Devil Dinosaur was imagined, written and drawn by Jack Kirby and lasted only 9 months. After it’s cancellation, Devil Dinosaur

would go on to make guest appearances in other Marvel titles and one-shots.

In the Summer of 2011, Kaboom! brought back Duck Tales with an ongoing series. DUCKTALES! WOO OO!

I think this one speaks for itself.

Jersey Gods, written Glenn Brunswick and illustrated by Dan McDaid. Gods battle in Cherry Hill!

PvP #1, originally a webcomic that was put into print form for a limited run by Image.

Duckaneer.What collection doesn’t need this?

1986 acid trip?

You’ll gasp at the fate of Peter Parker! See what happens to Miles Morales!


Artist Spotlight: Becky Cloonan

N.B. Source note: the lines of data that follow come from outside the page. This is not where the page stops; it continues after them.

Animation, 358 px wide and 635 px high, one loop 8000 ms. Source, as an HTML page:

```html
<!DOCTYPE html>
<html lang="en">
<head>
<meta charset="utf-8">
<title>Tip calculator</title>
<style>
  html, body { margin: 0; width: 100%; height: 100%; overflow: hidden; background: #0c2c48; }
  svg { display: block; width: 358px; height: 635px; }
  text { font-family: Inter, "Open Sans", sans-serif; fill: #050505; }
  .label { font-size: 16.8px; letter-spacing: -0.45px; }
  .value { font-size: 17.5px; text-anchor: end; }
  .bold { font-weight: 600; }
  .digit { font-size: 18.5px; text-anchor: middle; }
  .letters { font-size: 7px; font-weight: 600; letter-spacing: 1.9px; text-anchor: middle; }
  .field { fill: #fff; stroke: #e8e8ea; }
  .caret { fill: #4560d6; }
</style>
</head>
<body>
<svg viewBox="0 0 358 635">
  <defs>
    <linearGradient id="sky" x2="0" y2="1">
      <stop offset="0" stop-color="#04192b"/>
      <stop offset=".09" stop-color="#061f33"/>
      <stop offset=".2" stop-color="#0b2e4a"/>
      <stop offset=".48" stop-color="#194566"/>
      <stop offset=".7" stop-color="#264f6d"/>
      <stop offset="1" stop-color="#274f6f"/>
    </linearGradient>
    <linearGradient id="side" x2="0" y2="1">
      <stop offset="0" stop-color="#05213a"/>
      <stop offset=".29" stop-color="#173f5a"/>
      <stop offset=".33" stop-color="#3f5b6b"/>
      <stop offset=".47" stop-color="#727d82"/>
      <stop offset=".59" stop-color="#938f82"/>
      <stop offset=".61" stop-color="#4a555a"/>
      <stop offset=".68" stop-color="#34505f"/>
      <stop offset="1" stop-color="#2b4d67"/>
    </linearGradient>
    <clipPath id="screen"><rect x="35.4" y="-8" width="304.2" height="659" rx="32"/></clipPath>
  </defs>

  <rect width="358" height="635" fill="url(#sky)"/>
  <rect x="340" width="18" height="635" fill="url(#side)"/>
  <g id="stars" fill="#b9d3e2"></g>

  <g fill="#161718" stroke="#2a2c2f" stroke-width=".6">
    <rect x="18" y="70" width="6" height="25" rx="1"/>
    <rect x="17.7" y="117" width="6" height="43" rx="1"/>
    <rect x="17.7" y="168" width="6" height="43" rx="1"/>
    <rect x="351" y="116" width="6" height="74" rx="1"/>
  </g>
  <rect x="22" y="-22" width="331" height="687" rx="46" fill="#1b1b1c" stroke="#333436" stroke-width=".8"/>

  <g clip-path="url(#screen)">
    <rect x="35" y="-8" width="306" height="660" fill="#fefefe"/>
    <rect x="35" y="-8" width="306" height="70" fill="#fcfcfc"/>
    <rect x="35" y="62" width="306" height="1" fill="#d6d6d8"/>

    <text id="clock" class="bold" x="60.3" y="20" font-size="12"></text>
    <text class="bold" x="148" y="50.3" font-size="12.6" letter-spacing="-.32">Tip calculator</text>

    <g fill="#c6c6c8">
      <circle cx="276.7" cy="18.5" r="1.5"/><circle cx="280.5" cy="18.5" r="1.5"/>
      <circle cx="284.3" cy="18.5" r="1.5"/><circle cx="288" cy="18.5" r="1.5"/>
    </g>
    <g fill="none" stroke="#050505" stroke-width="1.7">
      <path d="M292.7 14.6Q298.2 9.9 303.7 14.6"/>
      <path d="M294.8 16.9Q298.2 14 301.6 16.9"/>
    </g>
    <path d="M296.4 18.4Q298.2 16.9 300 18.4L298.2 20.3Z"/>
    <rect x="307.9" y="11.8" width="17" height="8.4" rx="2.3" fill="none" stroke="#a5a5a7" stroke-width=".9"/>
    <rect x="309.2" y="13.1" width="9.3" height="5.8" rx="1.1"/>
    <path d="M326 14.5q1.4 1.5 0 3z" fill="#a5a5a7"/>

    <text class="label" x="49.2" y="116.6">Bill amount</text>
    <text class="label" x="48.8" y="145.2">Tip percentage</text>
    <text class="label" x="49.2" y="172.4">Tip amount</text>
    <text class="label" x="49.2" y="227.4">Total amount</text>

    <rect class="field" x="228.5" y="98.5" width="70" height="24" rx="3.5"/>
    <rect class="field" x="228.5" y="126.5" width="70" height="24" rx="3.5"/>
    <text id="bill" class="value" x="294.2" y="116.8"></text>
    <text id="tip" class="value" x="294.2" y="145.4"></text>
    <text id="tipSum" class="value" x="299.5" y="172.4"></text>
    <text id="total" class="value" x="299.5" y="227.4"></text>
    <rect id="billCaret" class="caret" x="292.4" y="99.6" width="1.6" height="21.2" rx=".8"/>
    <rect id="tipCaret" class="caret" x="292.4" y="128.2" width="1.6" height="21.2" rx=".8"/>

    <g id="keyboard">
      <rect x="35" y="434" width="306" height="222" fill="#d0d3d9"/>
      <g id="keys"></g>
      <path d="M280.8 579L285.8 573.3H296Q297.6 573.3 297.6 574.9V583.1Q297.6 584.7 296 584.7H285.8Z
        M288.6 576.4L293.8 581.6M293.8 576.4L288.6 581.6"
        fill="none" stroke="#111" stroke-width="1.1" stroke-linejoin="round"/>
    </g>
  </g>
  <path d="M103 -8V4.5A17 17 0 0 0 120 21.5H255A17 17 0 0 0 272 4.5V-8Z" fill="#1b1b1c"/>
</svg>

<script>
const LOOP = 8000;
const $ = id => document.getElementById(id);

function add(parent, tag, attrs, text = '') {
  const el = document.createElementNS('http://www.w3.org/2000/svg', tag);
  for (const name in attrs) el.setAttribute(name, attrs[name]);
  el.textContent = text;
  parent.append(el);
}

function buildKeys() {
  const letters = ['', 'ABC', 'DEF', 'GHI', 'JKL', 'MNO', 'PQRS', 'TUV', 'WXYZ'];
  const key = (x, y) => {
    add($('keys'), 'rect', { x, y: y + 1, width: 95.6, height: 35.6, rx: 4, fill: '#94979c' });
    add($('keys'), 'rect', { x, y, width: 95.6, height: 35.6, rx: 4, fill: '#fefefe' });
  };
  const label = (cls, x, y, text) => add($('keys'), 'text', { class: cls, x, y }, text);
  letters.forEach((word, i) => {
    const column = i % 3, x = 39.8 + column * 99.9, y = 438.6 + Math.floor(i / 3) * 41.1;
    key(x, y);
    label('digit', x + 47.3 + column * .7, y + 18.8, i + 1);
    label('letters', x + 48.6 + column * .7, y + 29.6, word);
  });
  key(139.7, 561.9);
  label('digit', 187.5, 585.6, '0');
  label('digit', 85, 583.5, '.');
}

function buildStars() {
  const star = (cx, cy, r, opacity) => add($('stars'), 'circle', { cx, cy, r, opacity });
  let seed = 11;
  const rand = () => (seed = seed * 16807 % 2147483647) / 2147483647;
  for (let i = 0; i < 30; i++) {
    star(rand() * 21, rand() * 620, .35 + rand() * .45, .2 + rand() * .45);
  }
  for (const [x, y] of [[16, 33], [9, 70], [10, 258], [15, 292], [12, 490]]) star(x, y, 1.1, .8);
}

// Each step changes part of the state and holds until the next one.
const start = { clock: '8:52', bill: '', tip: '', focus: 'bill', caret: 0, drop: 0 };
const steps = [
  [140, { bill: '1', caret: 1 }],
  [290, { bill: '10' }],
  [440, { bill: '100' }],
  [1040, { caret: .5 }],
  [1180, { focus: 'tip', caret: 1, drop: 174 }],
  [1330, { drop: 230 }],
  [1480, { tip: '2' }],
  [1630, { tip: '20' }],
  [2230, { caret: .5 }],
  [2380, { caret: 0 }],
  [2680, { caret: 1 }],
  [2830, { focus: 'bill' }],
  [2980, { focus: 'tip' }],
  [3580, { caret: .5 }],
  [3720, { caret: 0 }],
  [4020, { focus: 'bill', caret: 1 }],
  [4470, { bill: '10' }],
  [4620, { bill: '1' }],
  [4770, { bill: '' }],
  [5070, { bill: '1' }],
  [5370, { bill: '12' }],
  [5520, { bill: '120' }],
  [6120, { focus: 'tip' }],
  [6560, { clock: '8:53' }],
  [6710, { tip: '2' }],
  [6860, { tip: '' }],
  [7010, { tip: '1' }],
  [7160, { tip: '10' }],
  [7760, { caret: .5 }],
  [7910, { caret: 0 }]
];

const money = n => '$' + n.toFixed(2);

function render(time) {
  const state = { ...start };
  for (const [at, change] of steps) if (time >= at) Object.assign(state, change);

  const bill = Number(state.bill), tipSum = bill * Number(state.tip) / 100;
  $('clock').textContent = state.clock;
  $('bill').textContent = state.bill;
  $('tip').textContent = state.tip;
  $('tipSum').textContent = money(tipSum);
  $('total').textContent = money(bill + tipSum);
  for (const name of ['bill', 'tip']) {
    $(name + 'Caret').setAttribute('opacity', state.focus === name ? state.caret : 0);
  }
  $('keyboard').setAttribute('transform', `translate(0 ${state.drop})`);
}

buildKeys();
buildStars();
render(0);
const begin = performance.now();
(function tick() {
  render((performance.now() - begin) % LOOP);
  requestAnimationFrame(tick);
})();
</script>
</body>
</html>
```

Becky Cloonan, most recently the artist on Dark Horse’s Conan The Barbarian, is an Italian born girl with a pencil and the talent to use it. With a beautiful style that at times evokes images of Penny Arcade, Mike Mignola, and scratchboard, she’s continuing to dazzle with her self published comics and a consistent quality of art. Working for Dark Horse, Marvel, Image, and Vertigo, her projects include Dracula the Illustrated Novel, American Virgin, The Guild: Zaboo, and Demo Volume II. In the midst of all this publisher work, she manages to put out her own self-published titles. The most notable of those titles is Wolves, which sold out it’s original print run of 1,000 copies in two months, is “beautiful, haunting, and refreshingly mysterious” according to Mike Mignola.

What Cloonan brings to comic book art is a fresh take on things. Check out some of her work and see for yourself.

Conan The Barbarian (Dark Horse)

Wolves (Becky Cloonan self published)